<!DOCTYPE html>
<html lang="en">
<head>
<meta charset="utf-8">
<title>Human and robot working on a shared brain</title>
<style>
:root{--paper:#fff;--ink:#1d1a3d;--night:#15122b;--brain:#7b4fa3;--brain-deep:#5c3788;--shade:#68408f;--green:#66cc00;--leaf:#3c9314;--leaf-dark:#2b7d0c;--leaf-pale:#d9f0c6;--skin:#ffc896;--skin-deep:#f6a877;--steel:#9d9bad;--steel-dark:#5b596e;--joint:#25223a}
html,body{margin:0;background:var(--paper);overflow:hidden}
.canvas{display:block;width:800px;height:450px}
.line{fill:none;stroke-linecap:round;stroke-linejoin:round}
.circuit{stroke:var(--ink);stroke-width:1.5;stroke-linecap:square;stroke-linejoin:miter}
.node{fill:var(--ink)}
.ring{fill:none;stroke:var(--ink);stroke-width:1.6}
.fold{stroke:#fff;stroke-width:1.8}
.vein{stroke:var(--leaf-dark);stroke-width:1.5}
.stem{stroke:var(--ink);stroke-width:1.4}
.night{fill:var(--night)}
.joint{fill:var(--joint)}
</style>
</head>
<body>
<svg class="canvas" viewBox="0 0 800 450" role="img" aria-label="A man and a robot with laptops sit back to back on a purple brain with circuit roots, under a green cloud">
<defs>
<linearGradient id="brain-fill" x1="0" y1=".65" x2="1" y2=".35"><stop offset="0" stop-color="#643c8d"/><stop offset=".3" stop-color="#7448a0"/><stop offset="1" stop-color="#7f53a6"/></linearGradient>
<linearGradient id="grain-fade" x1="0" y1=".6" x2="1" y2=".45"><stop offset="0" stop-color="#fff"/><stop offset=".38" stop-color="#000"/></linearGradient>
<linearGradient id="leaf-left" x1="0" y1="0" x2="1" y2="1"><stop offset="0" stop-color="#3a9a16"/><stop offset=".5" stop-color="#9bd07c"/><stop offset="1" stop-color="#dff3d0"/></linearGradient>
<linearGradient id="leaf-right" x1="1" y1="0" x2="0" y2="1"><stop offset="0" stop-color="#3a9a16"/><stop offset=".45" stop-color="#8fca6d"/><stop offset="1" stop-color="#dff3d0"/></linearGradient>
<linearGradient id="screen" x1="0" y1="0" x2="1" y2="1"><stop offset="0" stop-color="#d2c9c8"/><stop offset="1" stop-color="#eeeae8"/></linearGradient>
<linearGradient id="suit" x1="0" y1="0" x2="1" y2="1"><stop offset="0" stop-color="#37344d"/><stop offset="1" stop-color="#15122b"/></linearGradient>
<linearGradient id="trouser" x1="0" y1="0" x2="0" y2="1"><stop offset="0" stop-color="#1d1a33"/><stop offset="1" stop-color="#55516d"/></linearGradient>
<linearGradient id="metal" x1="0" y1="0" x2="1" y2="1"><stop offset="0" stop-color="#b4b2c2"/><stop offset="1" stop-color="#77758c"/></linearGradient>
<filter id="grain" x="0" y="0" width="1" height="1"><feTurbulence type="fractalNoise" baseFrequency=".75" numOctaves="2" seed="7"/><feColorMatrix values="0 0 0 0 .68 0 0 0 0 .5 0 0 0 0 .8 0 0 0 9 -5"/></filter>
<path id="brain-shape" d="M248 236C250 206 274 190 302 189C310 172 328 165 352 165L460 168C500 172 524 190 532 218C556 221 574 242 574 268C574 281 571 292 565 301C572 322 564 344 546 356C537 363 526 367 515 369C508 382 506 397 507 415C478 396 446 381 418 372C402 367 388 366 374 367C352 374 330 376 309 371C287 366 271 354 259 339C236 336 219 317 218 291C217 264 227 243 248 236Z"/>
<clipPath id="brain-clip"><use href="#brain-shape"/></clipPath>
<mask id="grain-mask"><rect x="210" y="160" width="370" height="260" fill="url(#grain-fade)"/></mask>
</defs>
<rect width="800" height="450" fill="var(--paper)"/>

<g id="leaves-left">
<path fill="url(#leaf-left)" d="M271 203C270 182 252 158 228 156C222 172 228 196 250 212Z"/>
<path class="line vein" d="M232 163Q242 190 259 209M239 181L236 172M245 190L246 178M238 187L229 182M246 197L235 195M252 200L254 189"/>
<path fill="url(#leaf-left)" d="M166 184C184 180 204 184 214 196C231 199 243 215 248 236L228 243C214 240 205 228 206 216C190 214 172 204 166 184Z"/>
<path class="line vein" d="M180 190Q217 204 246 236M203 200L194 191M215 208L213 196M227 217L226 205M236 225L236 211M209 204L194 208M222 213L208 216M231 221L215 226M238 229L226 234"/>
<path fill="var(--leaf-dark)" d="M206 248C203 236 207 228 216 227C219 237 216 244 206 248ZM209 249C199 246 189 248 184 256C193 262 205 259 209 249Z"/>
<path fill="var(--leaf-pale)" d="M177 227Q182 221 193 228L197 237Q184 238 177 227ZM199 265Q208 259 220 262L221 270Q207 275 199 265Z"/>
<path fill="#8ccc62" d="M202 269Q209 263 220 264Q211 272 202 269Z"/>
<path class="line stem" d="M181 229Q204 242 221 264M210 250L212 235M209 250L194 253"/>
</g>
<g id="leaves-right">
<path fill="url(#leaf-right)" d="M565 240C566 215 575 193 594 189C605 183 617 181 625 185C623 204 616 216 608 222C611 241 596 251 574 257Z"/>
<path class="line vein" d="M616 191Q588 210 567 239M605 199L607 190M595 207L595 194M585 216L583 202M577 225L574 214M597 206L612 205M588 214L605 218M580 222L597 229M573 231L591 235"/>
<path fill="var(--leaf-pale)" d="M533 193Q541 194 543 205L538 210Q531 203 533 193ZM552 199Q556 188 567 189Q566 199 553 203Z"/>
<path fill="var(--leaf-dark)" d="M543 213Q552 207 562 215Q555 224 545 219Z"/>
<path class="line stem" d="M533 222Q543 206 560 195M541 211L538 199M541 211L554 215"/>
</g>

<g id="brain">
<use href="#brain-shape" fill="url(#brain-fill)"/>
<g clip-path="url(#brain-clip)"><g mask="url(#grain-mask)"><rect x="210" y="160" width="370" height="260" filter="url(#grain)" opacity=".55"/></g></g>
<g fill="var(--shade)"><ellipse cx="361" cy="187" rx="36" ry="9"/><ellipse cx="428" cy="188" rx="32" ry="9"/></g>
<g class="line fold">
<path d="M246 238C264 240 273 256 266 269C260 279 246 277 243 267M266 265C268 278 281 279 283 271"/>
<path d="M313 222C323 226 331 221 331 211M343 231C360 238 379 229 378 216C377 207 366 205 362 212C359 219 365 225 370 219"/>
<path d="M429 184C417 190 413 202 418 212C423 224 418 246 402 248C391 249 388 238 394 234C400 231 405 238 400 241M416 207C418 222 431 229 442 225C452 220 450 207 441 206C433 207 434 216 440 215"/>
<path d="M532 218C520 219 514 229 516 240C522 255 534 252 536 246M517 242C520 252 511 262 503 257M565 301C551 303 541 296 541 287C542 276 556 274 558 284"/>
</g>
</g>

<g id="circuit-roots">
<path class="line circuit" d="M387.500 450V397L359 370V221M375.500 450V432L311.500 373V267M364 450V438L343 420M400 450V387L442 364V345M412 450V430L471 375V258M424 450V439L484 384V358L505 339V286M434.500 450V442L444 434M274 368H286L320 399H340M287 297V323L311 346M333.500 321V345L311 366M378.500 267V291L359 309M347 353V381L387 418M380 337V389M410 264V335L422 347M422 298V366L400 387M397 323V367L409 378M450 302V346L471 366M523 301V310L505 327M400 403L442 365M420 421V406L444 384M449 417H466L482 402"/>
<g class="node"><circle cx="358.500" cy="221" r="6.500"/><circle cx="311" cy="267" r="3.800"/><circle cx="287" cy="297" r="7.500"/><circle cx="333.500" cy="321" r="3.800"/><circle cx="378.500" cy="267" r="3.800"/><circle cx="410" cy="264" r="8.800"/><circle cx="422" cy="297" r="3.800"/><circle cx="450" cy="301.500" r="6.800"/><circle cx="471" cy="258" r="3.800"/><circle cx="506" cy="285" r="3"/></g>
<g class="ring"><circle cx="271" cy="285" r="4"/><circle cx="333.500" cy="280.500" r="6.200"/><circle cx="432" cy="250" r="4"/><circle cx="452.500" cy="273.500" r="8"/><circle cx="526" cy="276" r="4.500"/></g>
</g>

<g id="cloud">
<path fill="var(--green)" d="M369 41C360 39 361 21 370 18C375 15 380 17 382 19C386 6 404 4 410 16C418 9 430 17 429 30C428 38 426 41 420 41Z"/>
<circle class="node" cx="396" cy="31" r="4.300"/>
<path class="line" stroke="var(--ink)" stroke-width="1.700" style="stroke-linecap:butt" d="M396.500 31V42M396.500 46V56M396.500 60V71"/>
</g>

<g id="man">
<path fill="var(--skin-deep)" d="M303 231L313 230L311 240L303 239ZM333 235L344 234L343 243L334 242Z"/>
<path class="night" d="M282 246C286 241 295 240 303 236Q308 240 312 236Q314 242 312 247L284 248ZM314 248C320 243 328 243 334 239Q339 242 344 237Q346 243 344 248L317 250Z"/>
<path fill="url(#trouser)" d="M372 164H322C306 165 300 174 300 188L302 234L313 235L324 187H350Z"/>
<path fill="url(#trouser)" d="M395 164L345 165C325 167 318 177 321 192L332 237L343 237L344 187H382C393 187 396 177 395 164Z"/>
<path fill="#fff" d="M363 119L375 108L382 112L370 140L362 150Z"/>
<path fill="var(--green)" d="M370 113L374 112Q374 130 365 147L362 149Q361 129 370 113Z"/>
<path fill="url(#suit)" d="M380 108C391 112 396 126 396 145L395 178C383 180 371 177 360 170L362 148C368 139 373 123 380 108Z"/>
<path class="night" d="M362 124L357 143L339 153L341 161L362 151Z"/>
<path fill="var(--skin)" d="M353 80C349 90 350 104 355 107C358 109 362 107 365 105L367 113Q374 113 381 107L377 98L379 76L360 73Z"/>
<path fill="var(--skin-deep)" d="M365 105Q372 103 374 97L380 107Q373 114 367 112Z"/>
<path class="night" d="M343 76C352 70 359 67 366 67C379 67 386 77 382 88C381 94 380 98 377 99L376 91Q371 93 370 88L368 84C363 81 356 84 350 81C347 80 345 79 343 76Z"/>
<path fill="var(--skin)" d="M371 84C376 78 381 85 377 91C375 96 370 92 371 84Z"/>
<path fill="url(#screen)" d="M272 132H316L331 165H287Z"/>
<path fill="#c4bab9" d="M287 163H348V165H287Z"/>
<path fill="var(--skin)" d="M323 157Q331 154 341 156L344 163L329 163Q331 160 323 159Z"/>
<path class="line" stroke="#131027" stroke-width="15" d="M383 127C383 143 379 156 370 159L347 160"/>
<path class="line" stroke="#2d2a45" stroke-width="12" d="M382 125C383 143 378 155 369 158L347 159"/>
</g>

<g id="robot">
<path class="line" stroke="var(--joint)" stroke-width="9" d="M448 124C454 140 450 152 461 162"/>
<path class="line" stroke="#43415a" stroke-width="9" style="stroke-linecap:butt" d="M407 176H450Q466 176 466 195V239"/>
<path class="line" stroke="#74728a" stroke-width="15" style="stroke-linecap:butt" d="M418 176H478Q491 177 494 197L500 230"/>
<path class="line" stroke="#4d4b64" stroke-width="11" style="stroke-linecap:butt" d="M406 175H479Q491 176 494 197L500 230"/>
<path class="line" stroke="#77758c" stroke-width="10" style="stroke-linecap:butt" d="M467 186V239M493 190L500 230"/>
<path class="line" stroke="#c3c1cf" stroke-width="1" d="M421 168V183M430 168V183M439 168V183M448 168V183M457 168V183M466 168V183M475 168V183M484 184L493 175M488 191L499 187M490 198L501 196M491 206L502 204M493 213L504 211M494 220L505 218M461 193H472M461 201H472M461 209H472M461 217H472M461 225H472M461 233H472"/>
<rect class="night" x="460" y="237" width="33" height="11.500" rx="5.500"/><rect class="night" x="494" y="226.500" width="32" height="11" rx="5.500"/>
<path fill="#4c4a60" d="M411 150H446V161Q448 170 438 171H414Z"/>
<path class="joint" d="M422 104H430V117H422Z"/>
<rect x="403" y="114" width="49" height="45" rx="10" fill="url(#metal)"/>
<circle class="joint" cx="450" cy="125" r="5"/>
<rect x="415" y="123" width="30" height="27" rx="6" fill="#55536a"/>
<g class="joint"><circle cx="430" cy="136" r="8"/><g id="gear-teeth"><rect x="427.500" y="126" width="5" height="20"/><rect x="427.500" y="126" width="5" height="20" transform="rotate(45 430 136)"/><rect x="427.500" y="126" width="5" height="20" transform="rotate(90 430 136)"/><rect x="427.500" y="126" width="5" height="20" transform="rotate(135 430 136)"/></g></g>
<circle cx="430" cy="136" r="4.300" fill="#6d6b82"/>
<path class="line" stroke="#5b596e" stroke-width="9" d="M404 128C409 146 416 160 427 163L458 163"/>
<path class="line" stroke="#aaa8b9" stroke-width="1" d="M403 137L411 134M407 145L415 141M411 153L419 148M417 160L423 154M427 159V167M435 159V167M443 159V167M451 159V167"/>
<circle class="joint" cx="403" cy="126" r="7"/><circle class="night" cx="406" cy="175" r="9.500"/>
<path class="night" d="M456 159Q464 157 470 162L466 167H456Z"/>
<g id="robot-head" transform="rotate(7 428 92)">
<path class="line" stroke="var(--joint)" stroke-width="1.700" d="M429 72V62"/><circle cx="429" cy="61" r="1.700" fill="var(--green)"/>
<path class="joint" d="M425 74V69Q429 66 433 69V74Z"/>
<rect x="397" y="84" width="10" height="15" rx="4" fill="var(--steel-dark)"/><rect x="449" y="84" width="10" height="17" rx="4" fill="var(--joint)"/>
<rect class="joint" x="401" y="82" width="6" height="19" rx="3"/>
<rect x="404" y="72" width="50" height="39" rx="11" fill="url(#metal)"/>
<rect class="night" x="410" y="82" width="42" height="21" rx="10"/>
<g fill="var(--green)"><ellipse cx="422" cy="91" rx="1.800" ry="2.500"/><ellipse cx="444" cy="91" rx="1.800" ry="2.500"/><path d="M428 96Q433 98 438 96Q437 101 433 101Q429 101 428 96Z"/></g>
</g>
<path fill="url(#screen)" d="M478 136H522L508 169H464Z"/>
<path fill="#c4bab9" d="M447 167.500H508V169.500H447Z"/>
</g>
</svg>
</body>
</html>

______

Would you please copy, word for word, everything above from the line containing "248C203 236 207" down to the line containing "213Q552 207 562", those two lines included?

**Result for this exercise**
<path fill="var(--leaf-dark)" d="M206 248C203 236 207 228 216 227C219 237 216 244 206 248ZM209 249C199 246 189 248 184 256C193 262 205 259 209 249Z"/>
<path fill="var(--leaf-pale)" d="M177 227Q182 221 193 228L197 237Q184 238 177 227ZM199 265Q208 259 220 262L221 270Q207 275 199 265Z"/>
<path fill="#8ccc62" d="M202 269Q209 263 220 264Q211 272 202 269Z"/>
<path class="line stem" d="M181 229Q204 242 221 264M210 250L212 235M209 250L194 253"/>
</g>
<g id="leaves-right">
<path fill="url(#leaf-right)" d="M565 240C566 215 575 193 594 189C605 183 617 181 625 185C623 204 616 216 608 222C611 241 596 251 574 257Z"/>
<path class="line vein" d="M616 191Q588 210 567 239M605 199L607 190M595 207L595 194M585 216L583 202M577 225L574 214M597 206L612 205M588 214L605 218M580 222L597 229M573 231L591 235"/>
<path fill="var(--leaf-pale)" d="M533 193Q541 194 543 205L538 210Q531 203 533 193ZM552 199Q556 188 567 189Q566 199 553 203Z"/>
<path fill="var(--leaf-dark)" d="M543 213Q552 207 562 215Q555 224 545 219Z"/>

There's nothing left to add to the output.